Basement - 1 course above grade
... 20 foot ADA ramp
Slab - 1 course above grade
... short sloped ADA sidewalk
Basement - 3 courses above grade
... 41 foot ADA ramp
Exterior Design and Finish
The wide and detailed 5" vinyl corners extend full length from the foundation to the eaves. The 16 foot vinyl siding, along with the offsets on the side elevations, eliminate the seams which are the usual drawback to vinyl. The gables have pattern siding as either a scalloped or cedar shingle profile in accent colors.
The energy-efficient vinyl windows have internal grids and a wide brick mold edge profile that receives and hides the siding ends. An optional 3 inch trim can be added around the windows. The facia, soffit and rake trim boards are cellular vinyl PVC applied in full lengths without seams. Together these provide a detailed and durable elevation that is very close to the old wood exteriors, but without the painting and maintenance.
The first floor has a large living room and a kitchen/dining area that extends across the rear of the house. The laundry room and bath are convenient, but out of the way and provide a buffer between the kitchen and living room.
The second floor in this plan has 3 large bedrooms and a large bath. This could also be configured for 2 large bedrooms, each with their own bath.
A 12 x 6 rear porch is an option. A 12 x 20 parking slab with foundation will be placed near the rear alley. The garage walls and roof can be added at any time. This size garage allows for one car and storage, while leaving space for a side yard.

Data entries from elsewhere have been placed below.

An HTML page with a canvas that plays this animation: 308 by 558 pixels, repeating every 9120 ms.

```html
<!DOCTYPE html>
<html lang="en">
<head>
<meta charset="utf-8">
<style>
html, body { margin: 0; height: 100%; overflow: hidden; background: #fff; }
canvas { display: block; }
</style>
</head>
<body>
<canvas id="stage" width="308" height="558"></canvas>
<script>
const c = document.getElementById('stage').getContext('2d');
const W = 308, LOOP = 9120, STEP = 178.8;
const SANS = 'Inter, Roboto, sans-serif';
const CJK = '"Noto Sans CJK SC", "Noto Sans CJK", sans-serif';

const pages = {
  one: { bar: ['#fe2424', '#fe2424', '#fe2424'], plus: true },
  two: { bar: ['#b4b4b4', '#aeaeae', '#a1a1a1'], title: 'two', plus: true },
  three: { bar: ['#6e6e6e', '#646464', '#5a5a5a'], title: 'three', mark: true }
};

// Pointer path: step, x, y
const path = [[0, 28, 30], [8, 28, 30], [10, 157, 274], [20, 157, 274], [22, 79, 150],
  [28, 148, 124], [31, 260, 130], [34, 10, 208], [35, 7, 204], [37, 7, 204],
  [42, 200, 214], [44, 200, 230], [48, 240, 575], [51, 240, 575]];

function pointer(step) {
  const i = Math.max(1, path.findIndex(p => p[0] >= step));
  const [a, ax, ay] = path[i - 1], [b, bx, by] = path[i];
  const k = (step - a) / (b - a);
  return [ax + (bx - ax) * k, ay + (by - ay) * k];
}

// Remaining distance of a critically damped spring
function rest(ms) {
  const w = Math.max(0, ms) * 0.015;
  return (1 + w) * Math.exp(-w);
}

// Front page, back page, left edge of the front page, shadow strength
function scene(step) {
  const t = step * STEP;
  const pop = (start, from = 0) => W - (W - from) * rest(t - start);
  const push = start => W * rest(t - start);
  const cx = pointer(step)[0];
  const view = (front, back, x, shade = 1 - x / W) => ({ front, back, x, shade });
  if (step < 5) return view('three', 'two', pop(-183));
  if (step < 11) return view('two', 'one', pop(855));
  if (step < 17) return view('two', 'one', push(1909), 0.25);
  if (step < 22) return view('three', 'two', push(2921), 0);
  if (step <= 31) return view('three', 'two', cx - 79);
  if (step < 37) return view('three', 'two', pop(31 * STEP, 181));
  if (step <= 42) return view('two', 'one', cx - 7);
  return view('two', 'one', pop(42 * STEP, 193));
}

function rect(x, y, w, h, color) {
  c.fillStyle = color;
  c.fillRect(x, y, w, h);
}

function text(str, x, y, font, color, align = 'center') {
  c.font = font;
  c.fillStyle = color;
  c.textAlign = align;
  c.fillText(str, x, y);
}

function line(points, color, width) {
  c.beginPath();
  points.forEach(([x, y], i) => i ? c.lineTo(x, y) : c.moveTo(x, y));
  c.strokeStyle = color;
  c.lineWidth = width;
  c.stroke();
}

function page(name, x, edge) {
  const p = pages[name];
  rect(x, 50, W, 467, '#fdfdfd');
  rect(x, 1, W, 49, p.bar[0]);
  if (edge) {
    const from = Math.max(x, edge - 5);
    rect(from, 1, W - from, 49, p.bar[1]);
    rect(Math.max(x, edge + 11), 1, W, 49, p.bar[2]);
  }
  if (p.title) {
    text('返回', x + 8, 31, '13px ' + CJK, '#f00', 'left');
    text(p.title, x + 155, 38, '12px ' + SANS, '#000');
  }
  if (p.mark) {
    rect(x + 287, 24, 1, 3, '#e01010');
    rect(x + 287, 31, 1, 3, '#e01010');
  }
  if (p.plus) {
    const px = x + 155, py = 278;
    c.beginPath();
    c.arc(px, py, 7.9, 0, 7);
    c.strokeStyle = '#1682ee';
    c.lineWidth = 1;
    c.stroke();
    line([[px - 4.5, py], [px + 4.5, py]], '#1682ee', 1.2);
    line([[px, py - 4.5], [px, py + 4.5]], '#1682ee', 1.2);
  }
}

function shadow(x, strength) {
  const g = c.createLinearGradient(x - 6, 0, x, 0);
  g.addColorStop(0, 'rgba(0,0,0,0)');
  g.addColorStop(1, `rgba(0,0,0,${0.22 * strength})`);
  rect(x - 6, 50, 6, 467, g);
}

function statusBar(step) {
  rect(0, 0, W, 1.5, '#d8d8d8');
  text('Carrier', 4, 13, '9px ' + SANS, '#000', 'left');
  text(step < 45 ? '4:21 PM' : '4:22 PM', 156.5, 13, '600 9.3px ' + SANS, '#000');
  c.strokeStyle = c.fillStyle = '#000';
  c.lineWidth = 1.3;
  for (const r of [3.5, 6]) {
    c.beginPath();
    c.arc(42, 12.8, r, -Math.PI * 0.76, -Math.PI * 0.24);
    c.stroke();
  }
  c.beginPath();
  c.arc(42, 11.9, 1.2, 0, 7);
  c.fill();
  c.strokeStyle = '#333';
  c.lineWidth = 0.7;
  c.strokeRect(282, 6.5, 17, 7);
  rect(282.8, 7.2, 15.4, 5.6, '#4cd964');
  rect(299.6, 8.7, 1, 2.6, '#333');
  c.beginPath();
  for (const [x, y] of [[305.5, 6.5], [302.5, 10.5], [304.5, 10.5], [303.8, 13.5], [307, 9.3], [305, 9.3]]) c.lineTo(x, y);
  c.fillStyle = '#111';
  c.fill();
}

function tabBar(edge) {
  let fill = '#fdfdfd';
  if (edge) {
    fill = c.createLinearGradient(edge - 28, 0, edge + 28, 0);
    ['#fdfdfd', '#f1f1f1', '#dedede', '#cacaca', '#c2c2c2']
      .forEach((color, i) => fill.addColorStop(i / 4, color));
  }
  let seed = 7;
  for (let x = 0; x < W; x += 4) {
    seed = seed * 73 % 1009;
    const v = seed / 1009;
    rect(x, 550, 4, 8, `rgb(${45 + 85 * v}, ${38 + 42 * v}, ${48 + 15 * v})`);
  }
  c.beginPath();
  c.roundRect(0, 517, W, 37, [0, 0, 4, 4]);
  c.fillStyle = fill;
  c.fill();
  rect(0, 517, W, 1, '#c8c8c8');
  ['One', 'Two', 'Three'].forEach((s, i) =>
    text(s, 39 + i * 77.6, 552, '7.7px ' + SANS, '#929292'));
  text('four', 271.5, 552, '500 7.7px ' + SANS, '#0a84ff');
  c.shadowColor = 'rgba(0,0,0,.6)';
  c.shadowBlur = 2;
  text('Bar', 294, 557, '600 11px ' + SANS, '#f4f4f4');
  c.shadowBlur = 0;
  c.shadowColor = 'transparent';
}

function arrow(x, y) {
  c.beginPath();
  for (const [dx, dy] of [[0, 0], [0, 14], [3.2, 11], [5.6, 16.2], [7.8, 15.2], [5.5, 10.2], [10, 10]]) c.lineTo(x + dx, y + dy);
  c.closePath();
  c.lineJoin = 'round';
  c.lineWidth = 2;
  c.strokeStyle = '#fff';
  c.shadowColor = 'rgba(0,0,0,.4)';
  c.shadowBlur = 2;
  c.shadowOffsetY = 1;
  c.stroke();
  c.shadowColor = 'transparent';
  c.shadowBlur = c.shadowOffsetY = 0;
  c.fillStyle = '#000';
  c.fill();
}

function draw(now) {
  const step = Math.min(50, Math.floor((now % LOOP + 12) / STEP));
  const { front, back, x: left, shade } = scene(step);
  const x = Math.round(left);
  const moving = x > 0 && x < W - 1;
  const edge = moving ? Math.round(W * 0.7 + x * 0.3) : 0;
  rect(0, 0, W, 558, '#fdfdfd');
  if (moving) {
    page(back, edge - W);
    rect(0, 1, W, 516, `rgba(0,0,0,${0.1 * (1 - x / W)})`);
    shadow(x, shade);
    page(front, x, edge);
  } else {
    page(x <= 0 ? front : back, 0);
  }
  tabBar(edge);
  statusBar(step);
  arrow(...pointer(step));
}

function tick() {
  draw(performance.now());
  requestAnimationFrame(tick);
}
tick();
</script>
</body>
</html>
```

Affordable house plan proposed for Franklinton.
The parameters for the project are an appropriate urban facade with clean maintenance-free design details, and a floor plan that would make the best use of the 1,400 square feet of space that could be built on a typical Columbus city lot. In this version the house is intended to cost $100,000 plus the price of the building lot. This same efficient plan can be upgraded with a steeper roof and exterior accent trim.
Typically the 12 x 20 optional garage will be available near the rear of the lot facing the rear alley.

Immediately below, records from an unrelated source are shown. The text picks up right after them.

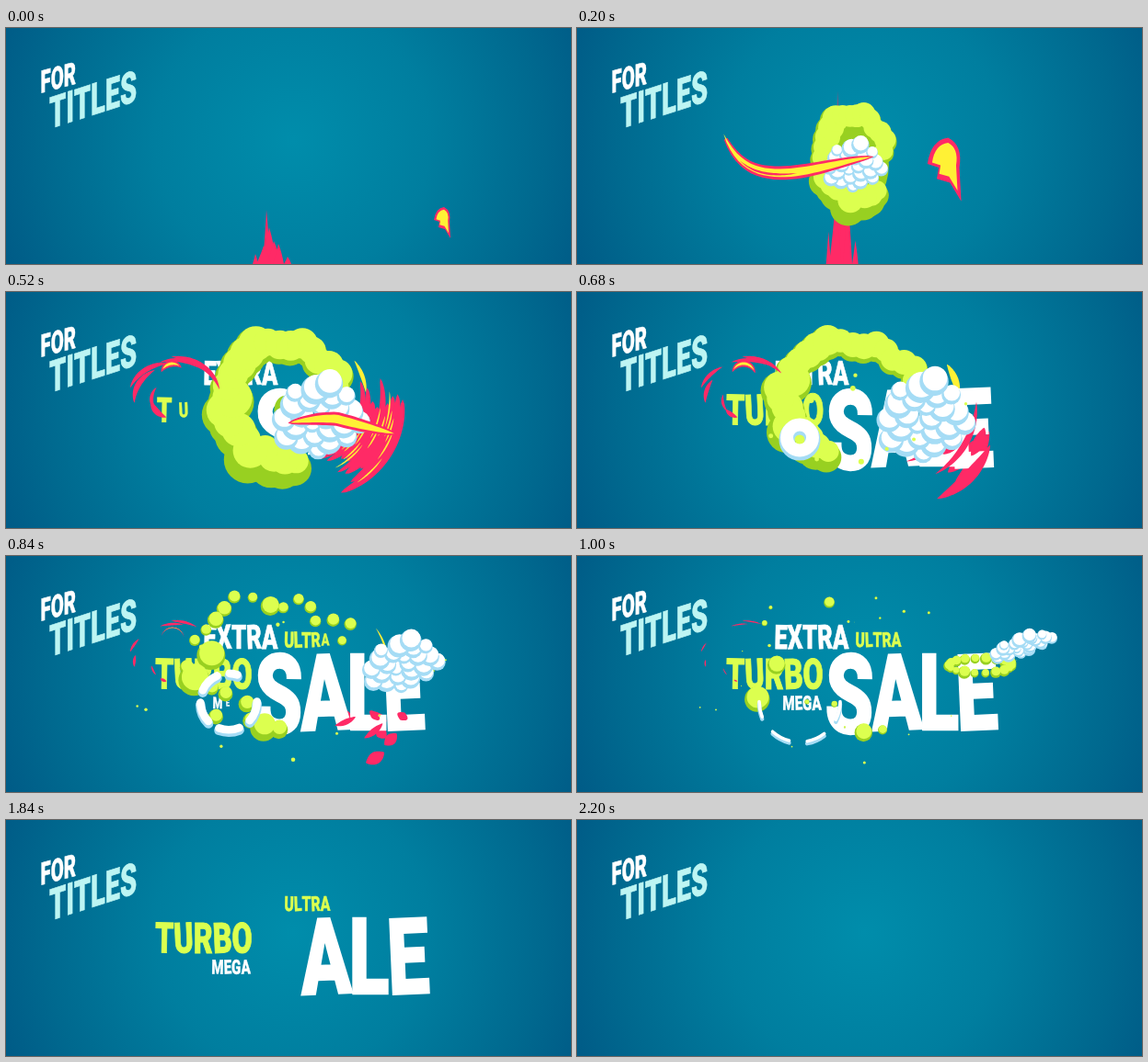
An HTML page with a canvas for the animation above (2.52 s loop, 614 px wide and 257 px high).

```html
<!DOCTYPE html>
<html lang="en">
<head>
<meta charset="utf-8">
<title>Extra Sale</title>
<style>
  html, body { margin: 0; width: 614px; height: 257px; overflow: hidden; }
  body {
    position: relative;
    background: radial-gradient(circle at 312px 122px, #008dab 0, #007e9f 150px, #00698f 270px, #005a86 345px);
  }
  canvas, svg { position: absolute; left: 0; top: 0; display: block; }
  text { font-family: Roboto, "Liberation Sans", sans-serif; font-weight: 900; }
</style>
</head>
<body>
<canvas id="back" width="614" height="257"></canvas>
<svg id="type" width="614" height="257" viewBox="0 0 614 257">
  <text transform="matrix(.6 -.16 0 1 37.5 71)" font-size="34" fill="#fff" stroke="#fff" stroke-width=".6">FOR</text>
  <text transform="matrix(.605 -.195 0 1 47 110)" font-size="48" fill="#bdf5f3" stroke="#bdf5f3" stroke-width=".7">TITLES</text>
</svg>
<canvas id="front" width="614" height="257"></canvas>
<script>
const LOOP = 2520, STEP = 40, NARROW = 0.7;
const LIME = '#dcff4f', GREEN = '#98d021', WHITE = '#fff', SKY = '#a5dcf5', PINK = '#ff2a66', YELLOW = '#fff135';
const back = document.getElementById('back').getContext('2d');
const front = document.getElementById('front').getContext('2d');
const svg = document.getElementById('type');

const ramp = (t, a, b) => Math.min(1, Math.max(0, (t - a) / (b - a)));
const mix = (a, b, k) => a + (b - a) * k;
const smooth = k => k * k * (3 - 2 * k);
const out = k => 1 - (1 - k) ** 3;
const bounce = k => 1 + 2.7 * (k - 1) ** 3 + 1.7 * (k - 1) ** 2;
const noise = n => { const v = Math.sin(n * 127.1 + 11.7) * 43758.5453; return v - Math.floor(v); };
const rad = deg => deg * Math.PI / 180;
const repeat = (n, fn) => { for (let i = 0; i < n; i++) fn(i); };

/* ---------- lettering ---------- */
const words = [
  { text: 'EXTRA', x: 214.5, y: 101, size: 36.5, fill: WHITE, from: 240, lag: 20, to: 1720, gap: 20 },
  { text: 'ULTRA', x: 302.5, y: 99, size: 22.5, fill: LIME, from: 720, lag: 20, to: 2200, gap: 0 },
  { text: 'TURBO', x: 162, y: 144.5, size: 46, fill: LIME, from: 480, lag: 20, to: 1880, gap: 40 },
  { text: 'MEGA', x: 223.5, y: 167.5, size: 21.5, fill: WHITE, from: 800, lag: 20, to: 1980, gap: 20 },
  { text: 'SALE', x: 271, y: 189, size: 115, fill: WHITE, from: 460, lag: 30, to: 1800, gap: 60, track: -1.7 }
];

const letters = [];
for (const w of words) {
  back.font = `900 ${w.size}px Roboto, "Liberation Sans", sans-serif`;
  let x = w.x;
  [...w.text].forEach((ch, i) => {
    const el = document.createElementNS('http://www.w3.org/2000/svg', 'text');
    const adv = back.measureText(ch).width * NARROW;
    const big = ch === 'S' ? 1.05 : 1;
    el.textContent = ch;
    const attrs = { 'text-anchor': 'middle', 'font-size': w.size * big, y: w.size * 0.355 * big,
      fill: w.fill, stroke: w.fill, 'stroke-width': w.size * 0.02 };
    for (const name in attrs) el.setAttribute(name, attrs[name]);
    svg.append(el);
    letters.push({
      el, x: x + adv / 2, y: w.y - w.size * 0.355 + (big - 1) * 40,
      tilt: i % 2 ? -2.5 : 1 - i / 2, slide: w.track ? -i * i : 0,
      from: w.from + i * w.lag, to: w.to + i * w.gap
    });
    x += adv + (w.track || 0);
  });
}

function setType(t) {
  for (const l of letters) {
    const on = t > l.from && t < l.to;
    l.el.style.display = on ? '' : 'none';
    if (!on) continue;
    const s = bounce(ramp(t, l.from, l.from + 160));
    const dx = l.slide * Math.exp(-Math.max(0, t - 680) / 300);
    l.el.setAttribute('transform',
      `translate(${l.x + dx} ${l.y}) rotate(${l.tilt}) scale(${NARROW * s} ${s})`);
  }
}

/* ---------- smoke ---------- */
const TIMES = [130, 360, 680, 1000];

function pose(keys, t) {
  const n = t < TIMES[1] ? 0 : t < TIMES[2] ? 1 : 2;
  const k = ramp(t, TIMES[n], TIMES[n + 1]);
  return keys[n].map((v, j) => mix(v, keys[n + 1][j], n ? smooth(k) : out(k)));
}

function disc(c, color, x, y, rx, ry = rx) {
  if (rx < 0.3) return;
  c.fillStyle = color;
  c.beginPath();
  c.ellipse(x, y, rx, ry, 0, 0, 7);
  c.fill();
}

const shadeOf = (c, b, color) => disc(c, color, b.x, b.y, b.r);
const lightOf = (c, b, color, lift) => disc(c, color, b.x + b.r * lift * 0.3, b.y - b.r * lift, b.r * (1 - lift * 0.7));
const fade = (t, i) => 1 - ramp(t, 1000, 1120 + 560 * noise(i + 5) ** 4);

// centre x, centre y, radii, puff size, first and last angle
const ringKeys = [
  [295, 175, 3, 5, 0, 50, 350],
  [306, 128, 48, 70, 20, 50, 350],
  [300, 120, 74, 62, 15, 112, 338],
  [296, 112, 92, 72, 7, 70, 335]
];

function greenRing(c, t) {
  const [cx, cy, rx, ry, size, a0, a1] = pose(ringKeys, t), N = 24, loose = ramp(t, 680, 1000);
  const balls = [];
  repeat(N, i => {
    const a = rad(mix(a0, a1, i / (N - 1)));
    const d = 1 + (noise(i) - 0.5) * mix(0.22, 0.7, loose);
    const grow = mix(1.3 - 0.3 * i / N, 2.4 * noise(i + 50) ** 3, loose);
    balls.push({
      x: cx + Math.cos(a) * rx * d, y: cy + Math.sin(a) * ry * d,
      r: size * (0.8 + 0.4 * noise(i + 20)) * grow * fade(t, i), low: Math.max(0, Math.sin(a))
    });
  });
  const body = out(ramp(t, 130, 340)) * (1 - ramp(t, 380, 560));
  disc(c, GREEN, cx, cy + 5, 52 * body, 72 * body);
  balls.forEach(b => shadeOf(c, b, GREEN));
  balls.forEach(b => lightOf(c, b, LIME, 0.18 + 0.25 * b.low * (1 - loose)));
}

// centre x, centre y, spreads, puff size, slope
const steamKeys = [
  [295, 178, 3, 3, 0, 0],
  [304, 137, 46, 35, 14, 0],
  [378, 138, 46, 42, 15, 0],
  [484, 98, 34, 9, 7.5, -0.3]
];
const grains = Array.from({ length: 24 }, (_, i) => {
  const d = Math.sqrt((i + 0.5) / 24);
  return { x: Math.cos(i * 2.4) * d, y: Math.sin(i * 2.4) * d, i };
}).sort((a, b) => b.y - a.y);

function steam(c, t) {
  const [cx, cy, sx, sy, size, slope] = pose(steamKeys, t);
  for (const g of grains) {
    const b = { x: cx + g.x * sx, y: cy + g.y * sy + g.x * sx * slope,
      r: size * (0.6 + 0.5 * noise(g.i + 80)) * fade(t, g.i) };
    shadeOf(c, b, SKY);
    lightOf(c, b, WHITE, 0.22);
  }
}

function trail(c, t) {
  const grow = smooth(ramp(t, 780, 960)) * (1 - ramp(t, 1020, 1240)), balls = [];
  repeat(18, i => {
    const a = i * 0.35;
    balls.push({ x: 438 + Math.cos(a) * 34, y: 120 + Math.sin(a) * 8, r: grow * (4 + 4 * noise(i + 60)) });
  });
  balls.forEach(b => shadeOf(c, b, GREEN));
  balls.forEach(b => lightOf(c, b, LIME, 0.25));
}

// a puffed white ring that opens out and breaks into dashes
function puffRing(c, t) {
  const width = 17 * out(ramp(t, 540, 660)) * (1 - ramp(t, 700, 1160)) ** 1.3;
  if (width < 0.3) return;
  const r = 14 * out(ramp(t, 540, 660)) + 30 * smooth(ramp(t, 700, 960));
  c.save();
  c.lineCap = 'round';
  if (t > 800) c.setLineDash([r * mix(0.8, 0.3, ramp(t, 800, 1100)), r * 0.45]);
  for (const [color, dy, w] of [[SKY, 2, 1], [WHITE, -0.5, 0.82]]) {
    c.strokeStyle = color;
    c.lineWidth = width * w;
    c.beginPath();
    c.arc(242, 159 + dy, r, 0, mix(2, 1, ramp(t, 760, 960)) * Math.PI);
    c.stroke();
  }
  c.restore();
}

/* ---------- liquid strokes ---------- */
function swoosh(c, color, w, at, a = 0, b = 1, sharp = 0.8) {
  if (b - a < 0.02 || w < 0.2) return;
  const left = [], right = [], N = 28;
  repeat(N + 1, i => {
    const u = mix(a, b, i / N), [x, y] = at(u), p = at(u - 0.01), q = at(u + 0.01);
    const dx = q[0] - p[0], dy = q[1] - p[1], len = Math.hypot(dx, dy) || 1;
    const h = w / 2 * Math.max(0, Math.sin(Math.PI * i / N)) ** sharp;
    left.push([x - dy / len * h, y + dx / len * h]);
    right.unshift([x + dy / len * h, y - dx / len * h]);
  });
  c.fillStyle = color;
  c.beginPath();
  left.concat(right).forEach(p => c.lineTo(...p));
  c.fill();
}

const arc = (x, y, rx, ry, a0, a1) => u => {
  const a = rad(mix(a0, a1, u));
  return [x + Math.cos(a) * rx, y + Math.sin(a) * ry];
};

// wave running from the upper left to the right
const wave = u => [158 + 267 * u ** 1.15, 111 + 47 * out(ramp(u, 0, 0.32)) - 20 * smooth(ramp(u, 0.28, 0.75)) + 17 * ramp(u, 0.78, 1)];

function ribbon(c, t) {
  const a = ramp(t, 400, 600), b = out(ramp(t, 140, 340));
  swoosh(c, PINK, 15, wave, a, b, 0.6);
  swoosh(c, YELLOW, 9, wave, a + 0.01, b - 0.01, 0.7);
  swoosh(c, PINK, 2.5, u => [wave(u)[0], wave(u)[1] + 1.5], a + 0.1, b - 0.3);
}

// a broad sheet that tears into separate flames
function flames(t) {
  const tear = smooth(ramp(t, 400, 640)), grow = out(ramp(t, 210, 350)), die = ramp(t, 640, 900);
  if (!grow || die === 1) return;
  const cx = mix(296, 343, tear), cy = mix(112, 120, tear);
  const strand = (i, seed) => {
    const r = mix(66 + i * 4.6, 60 + i * 6.2, tear);
    const a0 = mix(-19 + 5 * noise(seed), -28 + 55 * noise(seed), tear);
    const a1 = mix(64 + 5 * noise(seed + 9), 30 + 48 * noise(seed + 9), tear);
    return arc(cx, cy, r, r, a0, Math.max(a1, a0 + 12));
  };
  repeat(10, i => {
    const c = t > 520 && i % 2 === 0 ? back : front;
    swoosh(c, PINK, mix(9, 3 + 13 * noise(i + 4), tear), strand(i, i + 4), die, grow, mix(0.2, 0.8, tear));
  });
  repeat(14, i => {
    const s = 0.6 * noise(i + 90);
    swoosh(front, YELLOW, 3.4 * (1 - tear), strand(1 + i * 0.6, i), s, Math.min(grow, s + 0.3), 0.7);
  });
  swoosh(back, YELLOW, 9 * tear * (1 - die), arc(cx, cy, 72, 72, -35, -5));
}

// thin circles on the left, cut into dashes as they open
function circles(c, t) {
  const open = ramp(t, 480, 1160), on = out(ramp(t, 460, 600));
  if (!on || open === 1) return;
  repeat(6, i => {
    const r = i < 2 ? 24 : 34 + i * 4, a0 = 95 + 34 * i + 20 * noise(i);
    const len = mix(95, 8, out(open)) + 14 * noise(i + 3);
    const at = arc(178 + noise(i) * 6, 117, r, r * 0.86, a0, a0 + len);
    swoosh(c, PINK, (3 + 4 * noise(i + 8)) * (1 - open), at, 0, on);
  });
  const tip = arc(181, 92, 13, 14, 200, 345), left = 1 - ramp(t, 720, 860);
  swoosh(c, PINK, 7 * left, tip, 0, on);
  swoosh(c, YELLOW, 3 * left, tip, 0.1, on - 0.1);
}

function specks(c, t) {
  repeat(16, i => {
    const hot = i < 6, born = hot ? 220 : 600, life = hot ? 320 : 400 + 700 * noise(i + 31);
    const k = ramp(t, born, born + life), a = 6.28 * noise(i + 12);
    const d = out(Math.min(1, k * 2)) * (0.75 + 0.5 * noise(i + 17));
    const size = k && (1 - k) * (1.5 + 2.5 * noise(i + 23));
    disc(c, hot ? PINK : LIME, 305 + Math.cos(a) * 145 * d, 140 + Math.sin(a) * (hot ? 105 : 75) * d, size);
  });
}

function spire(c, t) {
  const wide = (1 - ramp(t, 130, 270)) * (1 + t / 300), tall = Math.min(3.2, 1 + t / 55);
  // x, height, half width
  for (const [x, h, w] of [[283, 59, 4], [286, 40, 8], [291, 25, 8], [296, 22, 6], [271, 11, 3], [280, 20, 8], [306, 8, 4]]) {
    const mid = 284 + (x - 284) * wide, y = 257 - h * tall;
    c.fillStyle = PINK;
    c.beginPath();
    c.moveTo(mid - w * wide, 257);
    c.quadraticCurveTo(mid - w * wide * 0.3, mix(257, y, 0.6), mid, y);
    c.quadraticCurveTo(mid + w * wide * 0.6, mix(257, y, 0.6), mid + w * wide, 257);
    c.fill();
  }
}

function fireball(c, t) {
  if (t >= 280) return;
  const e = smooth(t / 280), s = 1 + 1.3 * e;
  c.save();
  c.translate(475 - 92 * e, 206 - 80 * e);
  c.scale(s, s);
  for (const [color, k] of [[PINK, 1], [YELLOW, 0.75]]) {
    c.fillStyle = color;
    c.beginPath();
    c.moveTo(-10 * k, 3 * k);
    c.quadraticCurveTo(-8 * k, -10 * k, 1, -11 * k);
    c.quadraticCurveTo(9 * k, -7 * k, 7 * k, 5 * k);
    c.lineTo(8 * k, 23 * k);
    c.lineTo(2 * k, 13 * k);
    c.lineTo(-5 * k, 11 * k);
    c.lineTo(-4 * k, 5 * k);
    c.fill();
  }
  c.restore();
}

function draw(t) {
  back.clearRect(0, 0, 614, 257);
  front.clearRect(0, 0, 614, 257);
  setType(t);
  spire(back, t);
  greenRing(t < 520 ? back : front, t);
  trail(front, t);
  flames(t);
  steam(front, t);
  ribbon(front, t);
  circles(front, t);
  puffRing(front, t);
  specks(front, t);
  fireball(front, t);
}

let start = null, last = -1;
function tick(now) {
  if (start === null) start = now;
  const t = Math.floor(((now - start) % LOOP) / STEP) * STEP;
  if (t !== last) draw(last = t);
  requestAnimationFrame(tick);
}
draw(0);
requestAnimationFrame(tick);
</script>
</body>
</html>
```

Where permitted, the garage can be conveniently attached to the house in the same position as the optional rear porch or optional accessible first floor bedroom.
A Specific Design for your city lot?
I am sure that I can put together an exceptional plan for your new urban home. If you would like some ideas or suggestions to get started, just email me or call me at 885-6960.
ADA Accessibility & "Visitability"
There is a growing national trend to design houses that can be lived in or visited by people who use wheelchairs or walkers. Visitability.org identifies 3 simple goals in order of importance:
1. An entrance with no steps.
2. 32 inch wide interior doors on the first floor.
3. A wheelchair accessible bathroom on the first floor.
Our standard house is on a slab foundation which only requires 8 feet of gently sloped sidewalk to reach the first floor. The front and rear doors are both 36 inches and the bathroom and laundry room doors are 32 inches. The first floor hall is 39 inches wide. The full bath has room for a wheel chair to enter and move around, and includes a 36 inch x 36 inch shower
The plan is not intended to be fully ADA "compliant", but it does make it much easier for a person with limited mobility to live in or visit our standard house. And these same features are really useful for anyone. A large bathroom is much more convenient than the cramped bathrooms in most new homes. If you don't appreciate these features now, you certainly will as you get older or when your parents visit.
Here is more information from the A.A.R.P on universal design.
An optional 12 x 18 accessible bedroom can be attached to the house in the same position as the optional rear porch. This room has a 32 inch door and a large roll-in closet. A 7 x 4 porch can be added to provide sheltered access to the rear entrance. For privacy, the windows face the small side yard.
This room bumps up the square footage from 1,400 to over 1,600. If it is not being used as the 4th bedroom, it can serve as an office, a small family room, or a dining room.